I also can’t stand fans that state that their club “deserves” success and the recent turn in their fortunes, that they’re entitled to some silverware because of the years of under-achievement that they’ve had to endure (i.e. City fans), despite the fact that there may be a plethora of other “deserving” clubs out there (the criteria for “deserving” and “entitled” not having been defined of course). Well this is another unsavoury attitude that Liverpool fans have decided to adopt, lambasting Hodgson for not achieving the success that Liverpool, being such a massive and historic club, are “entitled” to. But no club, anywhere, is “entitled” to success. Yes, some clubs should be achieving more based on the resources they have available (City’s oil-money), but nobody is “entitled” to success, no matter how rich their history and traditions.

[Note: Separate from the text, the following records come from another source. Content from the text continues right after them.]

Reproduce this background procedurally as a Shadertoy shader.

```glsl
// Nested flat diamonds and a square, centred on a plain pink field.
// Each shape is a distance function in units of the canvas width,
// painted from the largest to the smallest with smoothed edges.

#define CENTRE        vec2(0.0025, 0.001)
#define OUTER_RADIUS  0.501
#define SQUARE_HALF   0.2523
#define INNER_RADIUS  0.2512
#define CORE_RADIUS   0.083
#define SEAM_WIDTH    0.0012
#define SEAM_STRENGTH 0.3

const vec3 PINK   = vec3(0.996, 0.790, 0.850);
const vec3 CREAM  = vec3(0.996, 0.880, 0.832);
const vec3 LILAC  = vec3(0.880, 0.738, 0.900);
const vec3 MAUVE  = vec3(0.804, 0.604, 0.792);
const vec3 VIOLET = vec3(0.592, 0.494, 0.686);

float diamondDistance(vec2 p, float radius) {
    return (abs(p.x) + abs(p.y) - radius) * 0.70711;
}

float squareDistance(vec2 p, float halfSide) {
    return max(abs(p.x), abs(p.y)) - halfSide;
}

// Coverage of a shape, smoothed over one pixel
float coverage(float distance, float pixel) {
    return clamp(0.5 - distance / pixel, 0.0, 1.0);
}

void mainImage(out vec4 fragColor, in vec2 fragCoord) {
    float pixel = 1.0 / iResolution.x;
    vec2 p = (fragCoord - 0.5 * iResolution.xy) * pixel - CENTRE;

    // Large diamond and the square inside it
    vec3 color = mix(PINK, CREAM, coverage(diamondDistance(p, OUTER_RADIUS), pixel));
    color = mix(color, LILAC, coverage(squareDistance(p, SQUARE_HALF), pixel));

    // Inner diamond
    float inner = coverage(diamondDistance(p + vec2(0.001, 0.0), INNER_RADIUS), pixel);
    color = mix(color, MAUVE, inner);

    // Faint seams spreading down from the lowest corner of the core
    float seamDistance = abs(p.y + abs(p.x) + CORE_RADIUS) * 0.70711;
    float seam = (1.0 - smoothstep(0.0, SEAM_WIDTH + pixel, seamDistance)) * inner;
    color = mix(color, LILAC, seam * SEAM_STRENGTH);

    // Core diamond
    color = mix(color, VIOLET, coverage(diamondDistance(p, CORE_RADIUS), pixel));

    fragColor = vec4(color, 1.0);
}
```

There is another great piece on the above issues by Lawrence Gray-Hodson at Three And In (link here) which I’d recommend reading in its entirety, but a relevant extract is shown below:
“It’s been obvious since day one that Liverpool fans don’t like Roy Hodgson. To them he’s like a step-parent who has taken the place of their real dad. Yet they ignore the fact that their real dad was a rioja swilling buffoon who spent £20m on Robbie Keane. If Benitez was their real dad and Liverpool was their mum then their dad used to get into bad moods and slap her about the face a bit.

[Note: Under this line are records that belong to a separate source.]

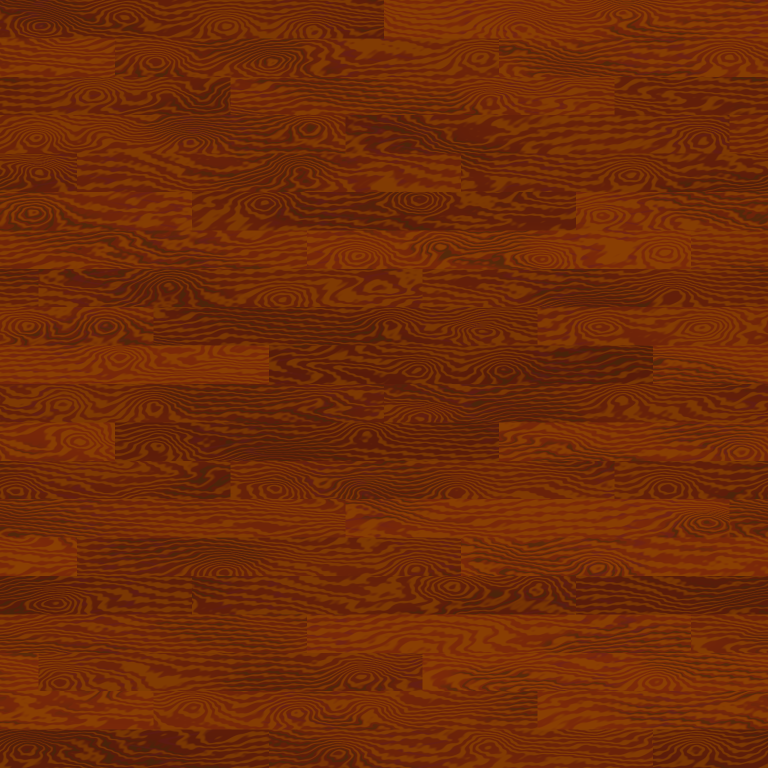
Reproduce this texture procedurally as a Shadertoy shader.

```glsl
const float ROWS = 20.0;
const float PLANKS_ACROSS = 2.0;
const float ROW_SHIFT = 0.3;      // stagger, in plank lengths
const float PLANK_ASPECT = 10.0;  // length over width
const float KNOT_CELL = 2.5;      // in plank widths
const float TAU = 6.2831853;

const vec3 DEEP_RED = vec3(0.375, 0.115, 0.040);
const vec3 WARM_RED = vec3(0.465, 0.155, 0.035);
const vec3 AMBER = vec3(0.525, 0.245, 0.008);
const vec3 OLIVE = vec3(0.290, 0.160, 0.040);
const vec3 PLUM = vec3(0.390, 0.110, 0.130);

float hash(vec2 p) {
    return fract(sin(dot(p, vec2(127.1, 311.7))) * 4375.85);
}

// Layered sines, each bent by the other axis
float waves(vec2 p, float seed) {
    float sum = 0.0;
    float amplitude = 1.0;
    for (int i = 0; i < 4; i++) {
        float phase = seed * 41.0 + float(i) * 2.4;
        sum += amplitude * sin(p.x + phase + 1.4 * sin(p.y + phase * 1.7))
                         * cos(0.8 * p.y - 0.35 * p.x + phase * 0.6);
        p = mat2(1.65, 0.22, -0.35, 1.55) * p;
        amplitude *= 0.55;
    }
    return sum;
}

// Cellular knots: oval bumps that bend the growth rings
float knots(vec2 p, float seed) {
    float sum = 0.0;
    float cell = floor(p.x / KNOT_CELL);
    for (int i = -1; i <= 1; i++) {
        vec2 key = vec2(cell + float(i), seed * 97.0);
        vec2 center = vec2((key.x + 0.2 + 0.6 * hash(key)) * KNOT_CELL,
                           0.2 + 0.6 * hash(key + 3.1));
        float present = step(0.58, hash(key + 7.7));
        vec2 offset = (p - center) * vec2(1.15, 2.1);
        float distanceToKnot = sqrt(dot(offset, offset) + 0.01);
        sum += present * exp(-1.5 * distanceToKnot * distanceToKnot)
                       * (1.4 - 0.5 * distanceToKnot);
    }
    return sum;
}

// Growth ring count at a point of one plank
float ringField(vec2 p, float seed) {
    float slope = mix(3.5, 7.5, hash(vec2(seed, 5.0)));
    float turbulence = 0.9 + 0.6 * sin(p.x * 0.65 + seed * 30.0);
    float fibre = 0.10 * sin(p.x * 9.0 + 4.0 * sin(p.y * 8.0 + seed * 9.0))
                + 0.06 * sin(p.x * 23.0 + p.y * 31.0);
    return slope * p.y + 1.5 * turbulence * waves(p * vec2(0.75, 2.1), seed)
         + 3.6 * knots(p, seed) + fibre;
}

vec3 plankColor(vec2 p, float seed) {
    float rings = ringField(p, seed);
    float patchiness = waves(p * vec2(0.55, 1.5) + 8.0, seed + 0.37);
    float tone = hash(vec2(seed, 11.0));

    // Amber early wood between red late wood
    float ring = 0.5 + 0.5 * sin(TAU * rings);
    float threshold = 0.68 - 0.15 * tone - 0.16 * patchiness;
    float early = smoothstep(threshold - 0.32, threshold + 0.32, ring);
    vec3 red = mix(DEEP_RED, WARM_RED, clamp(tone + 0.25 * patchiness, 0.0, 1.0));
    vec3 color = mix(red, AMBER, 0.9 * early);

    // Olive edges and sparse plum dashes
    float edge = smoothstep(0.55, 0.95, sin(TAU * rings + 2.6));
    float shaded = smoothstep(0.15, 0.75, -patchiness);
    color = mix(color, OLIVE, 0.75 * edge * shaded);
    float dash = smoothstep(0.6, 1.0, sin(p.x * 5.0 + 3.0 * sin(p.y * 11.0 + seed * 20.0)));
    float calm = smoothstep(0.3, 0.9, sin(p.x * 0.8 + seed * 50.0));
    color = mix(color, PLUM, 0.45 * dash * calm * (1.0 - early));

    return color * mix(0.93, 1.05, tone);
}

// Staggered rows, counted from the top
vec3 floorColor(vec2 uv) {
    float fromTop = (1.0 - uv.y) * ROWS;
    float row = floor(fromTop);
    float along = uv.x * PLANKS_ACROSS - ROW_SHIFT * row;
    float column = mod(floor(along), PLANKS_ACROSS);
    vec2 p = vec2(fract(along) * PLANK_ASPECT, fract(fromTop));
    return plankColor(p, hash(vec2(column + 1.0, row + 2.0)));
}

void mainImage(out vec4 fragColor, in vec2 fragCoord) {
    // Four samples smooth the grain and the seams
    vec3 color = vec3(0.0);
    for (int i = 0; i < 4; i++) {
        vec2 jitter = vec2(i % 2, i / 2) * 0.5 - 0.25;
        color += floorColor((fragCoord + jitter) / iResolution.xy);
    }
    fragColor = vec4(color * 0.25, 1.0);
}
```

Yet when it’s your real dad you’re willing to overlook his flaws. Forget that he alienated your best midfielder so he could bring in the honest but limited Gareth Barry. Forget that when the title was there to be had his team conceded four goals to a Russian who barely moves from a 20 yard patch the entire game.
Along came Roy and he is kindly. He tried to win the Liverpool fans over by bringing them a present. “Hi”, he said, “I’m not trying to take the place of your real dad but here’s a Joe Cole to play with”. Granted, it’s a bit like getting second hand lego that has been chewed by a dog but at least the thought was there. From the start the famous Liverpool support turned their nose up at him.
That’s not support. That’s the opposite of support. You know the Scousers, so happy to wallow in misery that I bet many of them are enjoying this season much more than title winning ones because it means they always have something to cry about. I fully expect a group of celebrities to make a video about how Hodgson is killing their club. First it was Hicks and Gillett, then Hodgson, whoever comes next will be to blame I imagine.”
Now Liverpool aren’t the only ones guilty of having such fickle, deluded, short-sighted fans, lots of clubs are and it’s an increasingly modern phenomena, especially for the bigger clubs with larger fan-bases. United had the “Sack Fergie, Sell Giggs” brigade of the early 2000’s, but luckily the mini trophy drought at that time managed to filter out a few of the less committed fans. And judging by the attendance of roughly 35,000 for Liverpool the other night in a stadium with a capacity of approximately 45,000, despite the game being on a bank holiday and not being televised, I think that we may be seeing the true extent of the numbers of the Anfield faithful, and the contemporary identity of what is the modern Liverpool fan.